(Work to complete): From the listing below, how many lines hold the word "forEach"? Write only the number.

(Data for this task):
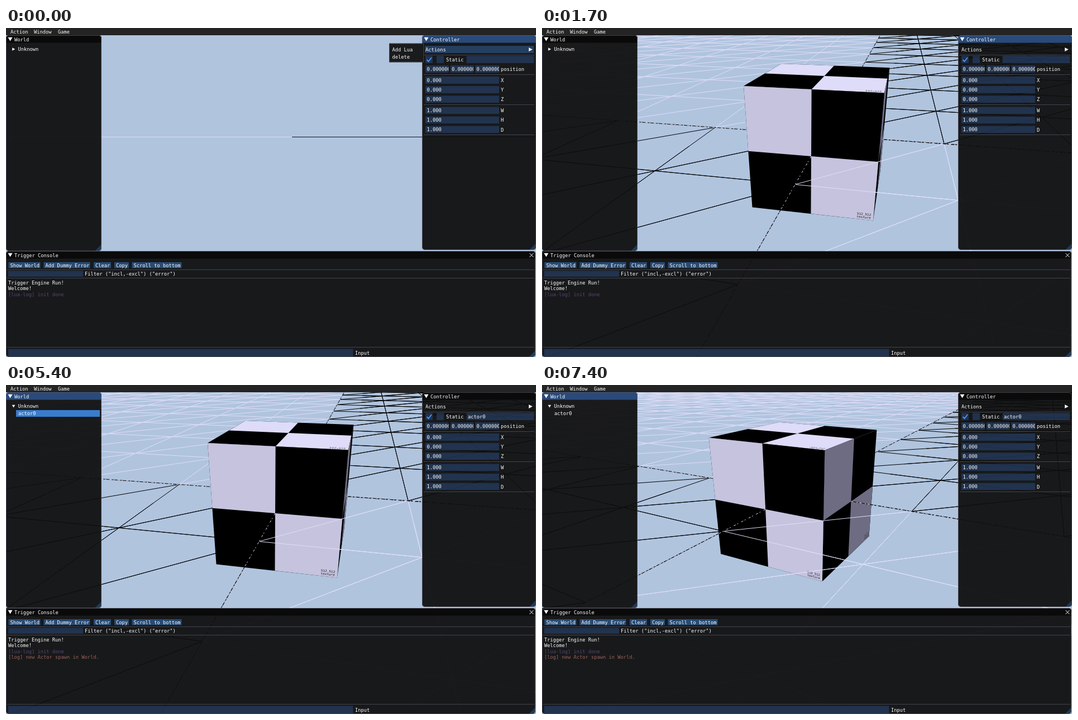
An HTML page with a canvas that plays this animation: 949x590 px, repeating every 8000 ms.

```html
<!DOCTYPE html>
<html lang="en">
<head>
<meta charset="utf-8">
<title>Engine editor</title>
<style>
html, body { margin: 0; width: 100%; height: 100%; overflow: hidden; background: #b0c4de; }
canvas { display: block; }
</style>
</head>
<body>
<canvas id="stage" width="949" height="590"></canvas>
<script>
const g = document.getElementById('stage').getContext('2d');
const MONO = '"DejaVu Sans Mono", monospace';
const FOCAL = 712, CX = 474.5, CY = 295, NEAR = 0.1, GRID = 30;
const LIGHT = '#dfddf8', BLACK = '#000';
const BLUE = '#294a7a', FRAME = 'rgba(41,74,122,.54)', LINE = 'rgba(110,110,128,.5)';
const accent = a => `rgba(66,150,250,${a})`;

// time, camera x, y, z, yaw, pitch (degrees)
const PATH = [
  [600, 0, 0, 0, 3, 8],
  [800, .05, .09, .3, 6, 12.5],
  [1000, .165, .307, 1.013, 9.6, 17.3],
  [1400, .555, 1.08, 3.13, 12.2, 26.6],
  [1600, .555, 1.08, 3.13, 12.2, 26.6],
  [1700, .5735, 1.116, 3.233, 12.5, 27],
  [6000, .5735, 1.116, 3.233, 12.5, 27],
  [6300, .856, 1.093, 3.188, 15.3, 26.5],
  [6900, 1.431, 1.045, 3.015, 25.6, 25.6],
  [7400, 1.684, 1.028, 2.888, 28.9, 25.26]
];

let eye, sinYaw, cosYaw, sinPitch, cosPitch;

const mix = (p, q, k) => p.map((v, i) => v + (q[i] - v) * k);

function setCamera(t) {
  let i = PATH.findIndex(k => k[0] > t);
  if (i < 0) i = PATH.length;
  const p = PATH[Math.max(i - 1, 0)], q = PATH[Math.min(i, PATH.length - 1)];
  const k = q[0] > p[0] ? Math.max(0, (t - p[0]) / (q[0] - p[0])) : 0;
  const [, x, y, z, yaw, pitch] = mix(p, q, k);
  const rad = Math.PI / 180;
  eye = [x, y, z];
  sinYaw = Math.sin(yaw * rad); cosYaw = Math.cos(yaw * rad);
  sinPitch = Math.sin(pitch * rad); cosPitch = Math.cos(pitch * rad);
}

function toCam(p) {
  const [x, y, z] = p.map((v, i) => v - eye[i]);
  const fwd = -x * sinYaw - z * cosYaw;
  return [x * cosYaw - z * sinYaw, fwd * sinPitch + y * cosPitch, fwd * cosPitch - y * sinPitch];
}
const toScreen = ([x, y, d]) => [CX + FOCAL * x / d, CY - FOCAL * y / d];
const inFront = p => p[2] - NEAR;

// Part of the segment where f >= 0
function cut(p, q, f) {
  const u = f(p), v = f(q);
  if (u < 0 && v < 0) return null;
  if (u >= 0 && v >= 0) return [p, q];
  const m = mix(p, q, u / (u - v));
  return u < 0 ? [m, q] : [p, m];
}

function addLine(path, x1, z1, x2, z2, keep) {
  let s = [[x1, 0, z1], [x2, 0, z2]];
  if (keep) s = cut(s[0], s[1], keep);
  if (s) s = cut(toCam(s[0]), toCam(s[1]), inFront);
  if (!s) return;
  path.moveTo(...toScreen(s[0]));
  path.lineTo(...toScreen(s[1]));
}

function ground(keep) {
  const light = new Path2D(), dark = new Path2D(), axes = new Path2D();
  const add = (a, b, c, d) => addLine((a + c) * (b + d) > 0 ? light : dark, a, b, c, d, keep);
  for (const s of [-GRID, GRID]) {
    addLine(axes, 0, 0, s, 0, keep);
    addLine(axes, 0, 0, 0, s, keep);
    for (let i = -GRID; i <= GRID; i++) if (i) {
      add(i, 0, i, s);
      add(0, i, s, i);
    }
  }
  for (let k = -2 * GRID + 1; k < 2 * GRID; k++) {
    const lo = Math.max(-GRID, k - GRID), hi = Math.min(GRID, k + GRID);
    const stops = [lo, ...[0, k].filter(v => v > lo && v < hi).sort((a, b) => a - b), hi];
    for (let i = 1; i < stops.length; i++)
      add(stops[i - 1], k - stops[i - 1], stops[i], k - stops[i]);
  }
  const stroke = (path, color) => { g.strokeStyle = color; g.stroke(path); };
  g.lineWidth = 1;
  stroke(light, LIGHT);
  stroke(dark, BLACK);
  stroke(axes, BLACK);
  g.setLineDash([4, 6, 2, 3]);
  stroke(axes, LIGHT);
  g.setLineDash([]);
}

function poly(points, color) {
  const out = [], cam = points.map(toCam);
  cam.forEach((p, i) => {
    const s = cut(p, cam[(i + 1) % cam.length], inFront);
    if (s) out.push(...s);
  });
  if (!out.length) return;
  g.fillStyle = color;
  g.beginPath();
  out.forEach(p => g.lineTo(...toScreen(p)));
  g.fill();
}

// at(u, v): face point, u to the right and v down, both 0..1
function face(at, color) {
  const quad = (u, v, s, c) =>
    poly([at(u, v), at(u + s, v), at(u + s, v + s), at(u, v + s)], c);
  quad(0, 0, 1, BLACK);
  quad(0, 0, .5, color);
  quad(.5, .5, .5, color);
  const spots = [at(.98, .96), at(.99, .96), at(.98, .97)].map(toCam);
  if (spots.some(p => inFront(p) < 0)) return;
  const [o, a, b] = spots.map(toScreen);
  g.save();
  g.transform(a[0] - o[0], a[1] - o[1], b[0] - o[0], b[1] - o[1], ...o);
  g.font = '2.6px ' + MONO;
  g.textAlign = 'right';
  g.fillStyle = '#111';
  g.fillText('512_512', 0, 0);
  g.fillText('texture', 0, 2.7);
  g.restore();
}

function scene() {
  rect(0, 0, 949, 590, '#b0c4de');
  if (!eye[1]) {
    rect(0, 195, 512, 1, LIGHT);
    rect(512, 195, 437, 1, '#10141c');
    return;
  }
  ground();
  if (eye[1] > .5) face((u, v) => [u - .5, .5, v - .5], '#dedcf8');
  if (eye[0] > .5) face((u, v) => [.5, .5 - v, .5 - u], '#6e6c83');
  if (eye[2] > .5) {
    face((u, v) => [u - .5, .5 - v, .5], '#c5c3de');
    ground(p => p[2] - .5);
    if (eye[0] > .5) ground(p => p[0] - .5);
  }
}

function rect(x, y, w, h, color) {
  g.fillStyle = color;
  g.fillRect(x, y, w, h);
}

function text(s, x, mid, color = '#fff') {
  g.fillStyle = color;
  g.fillText(s, x, mid + 3);
}

function shape(color, ...pts) {
  g.fillStyle = color;
  g.beginPath();
  pts.forEach(p => g.lineTo(...p));
  g.fill();
}
const arrowDown = (x, y, r) => shape('#fff', [x - r, y - r * .8], [x + r, y - r * .8], [x, y + r * .9]);
const arrowRight = (x, y, r) => shape('#fff', [x - r * .8, y - r], [x + r, y], [x - r * .8, y + r]);
const rule = (x, y, w) => rect(x, y, w, 1, LINE);

function stroke(color, width, ...pts) {
  g.strokeStyle = color;
  g.lineWidth = width;
  g.beginPath();
  pts.forEach(p => g.lineTo(...p));
  g.stroke();
}

function panel(x, y, w, h, title, active) {
  g.save();
  g.beginPath();
  g.roundRect(x, y, w, h, 5);
  g.clip();
  rect(x, y, w, h, 'rgba(15,15,15,.94)');
  rect(x, y, w, 13.5, active ? BLUE : '#0a0a0a');
  shape(accent(.25), [x + w, y + h - 12], [x + w, y + h], [x + w - 12, y + h]);
  g.restore();
  g.strokeStyle = LINE;
  g.lineWidth = 1;
  g.beginPath();
  g.roundRect(x + .5, y + .5, w - 1, h - 1, 5);
  g.stroke();
  arrowDown(x + 7.5, y + 7, 4);
  text(title, x + 15, y + 7.5);
}

function popup(x, y, w, h, items, first, hover) {
  rect(x, y, w, h, 'rgba(20,20,20,.96)');
  g.strokeStyle = LINE;
  g.lineWidth = 1;
  g.strokeRect(x + .5, y + .5, w - 1, h - 1);
  items.forEach((s, i) => {
    const mid = first + i * 12.7;
    if (i === hover) rect(x + 2, mid - 6, w - 4, 12, accent(.8));
    text(s, x + 5.5, mid);
  });
}

function field(x, mid, w, value = '') {
  g.save();
  g.beginPath();
  g.rect(x, mid - 6.5, w, 13);
  g.clip();
  rect(x, mid - 6.5, w, 13, FRAME);
  text(value, x + 2.5, mid);
  g.restore();
}

function world(t) {
  const focused = t >= 3000 && t < 3800 || t >= 4700;
  panel(0, 13, 171, 387, 'World', focused);
  if (t >= 2100 && t < 2200 || t >= 2500 && t < 3300)
    rect(6, 33, 160, 10, accent(t >= 3000 && t < 3100 ? 1 : .8));
  (t >= 3100 ? arrowDown : arrowRight)(13.5, 38, 2.8);
  text('Unknown', 21.5, 38);
  if (t < 4700) return;
  if (t >= 5100 && t < 5600) rect(18, 45, 150, 12, accent(t >= 5300 && t < 5400 ? 1 : .8));
  text('actor0', 22, 51);
}

function controller(t) {
  panel(745, 13, 204, 385, 'Controller', t < 3000);
  if (t < 500) rect(750, 32, 195, 13, accent(.31));
  text('Actions', 751, 39);
  arrowRight(939, 38.5, 3.6);
  rule(748, 48, 198);
  field(751, 56.5, 13);
  stroke('#4296fa', 2, [753.5, 57], [756.5, 60], [762, 53]);
  field(771, 56.5, 13);
  text('Static', 788, 57);
  field(824.5, 56.5, 121, t >= 5300 ? 'actor0' : '');
  for (const x of [751, 795.5, 840]) field(x, 73.5, x > 839 ? 43 : 41.5, '0.000000');
  text('position', 886, 74);
  [...'XYZWHD'].forEach((name, i) => {
    const mid = 93.5 + i * 17.1 + (i > 2 ? 3 : 0);
    field(751, mid, 132, i > 2 ? '1.000' : '0.000');
    text(name, 886, mid + .5);
  });
  for (const y of [83, 137, 191]) rule(748, y, 198);
}

function console_(t) {
  panel(0, 400, 948, 190, 'Trigger Console', false);
  stroke('#fff', 1, [937.5, 404], [944.5, 411]);
  stroke('#fff', 1, [944.5, 404], [937.5, 411]);
  const buttons = [['Show World', 4.5, 57], ['Add Dummy Error', 67.5, 83], ['Clear', 157, 31],
    ['Copy', 194, 26], ['Scroll to bottom', 225.5, 89]];
  for (const [s, x, w] of buttons) {
    rect(x, 420, w, 10.5, accent(.4));
    text(s, x + 3, 425.5);
  }
  rule(2, 433, 944);
  rect(4, 435.5, 134, 10.5, FRAME);
  text('Filter ("incl,-excl") ("error")', 141, 441);
  rule(2, 448, 944);
  text('Trigger Engine Run!', 4, 457);
  text('Welcome!', 4, 467.3);
  text('[lua-log] init done', 4, 477.6, '#57466f');
  if (t >= 4700) text('[log] new Actor spawn in World.', 4, 488, '#99635a');
  rule(2, 572, 944);
  rect(4, 575.5, 617.5, 13.5, FRAME);
  text('Input', 625, 583);
}

function menu(t) {
  rect(0, 0, 949, 13, '#242424');
  if (t >= 3500 && t < 3600) rect(45, 0, 42, 13, accent(.8));
  if (t >= 3600 && t < 4700) rect(87, 0, 32, 13, accent(t < 4100 ? .8 : .31));
  text('Action', 8, 7);
  text('Window', 50, 7);
  text('Game', 93, 7);
  if (t >= 3800 && t < 4700)
    popup(86, 13, 117, 34.5, ['World Name Change', 'Creat new Actor'], 25, t >= 4300 ? 1 : t >= 4200 ? 0 : -1);
}

function draw(now) {
  const t = Math.floor(now % 8000 / 100) * 100;
  setCamera(t);
  scene();
  g.font = '8.72px ' + MONO;
  world(t);
  controller(t);
  console_(t);
  if (t < 400) popup(686, 27.5, 62, 34, ['Add Lua', 'delete'], 39, -1);
  menu(t);
  requestAnimationFrame(draw);
}
requestAnimationFrame(draw);
</script>
</body>
</html>
```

(Exercise output): 6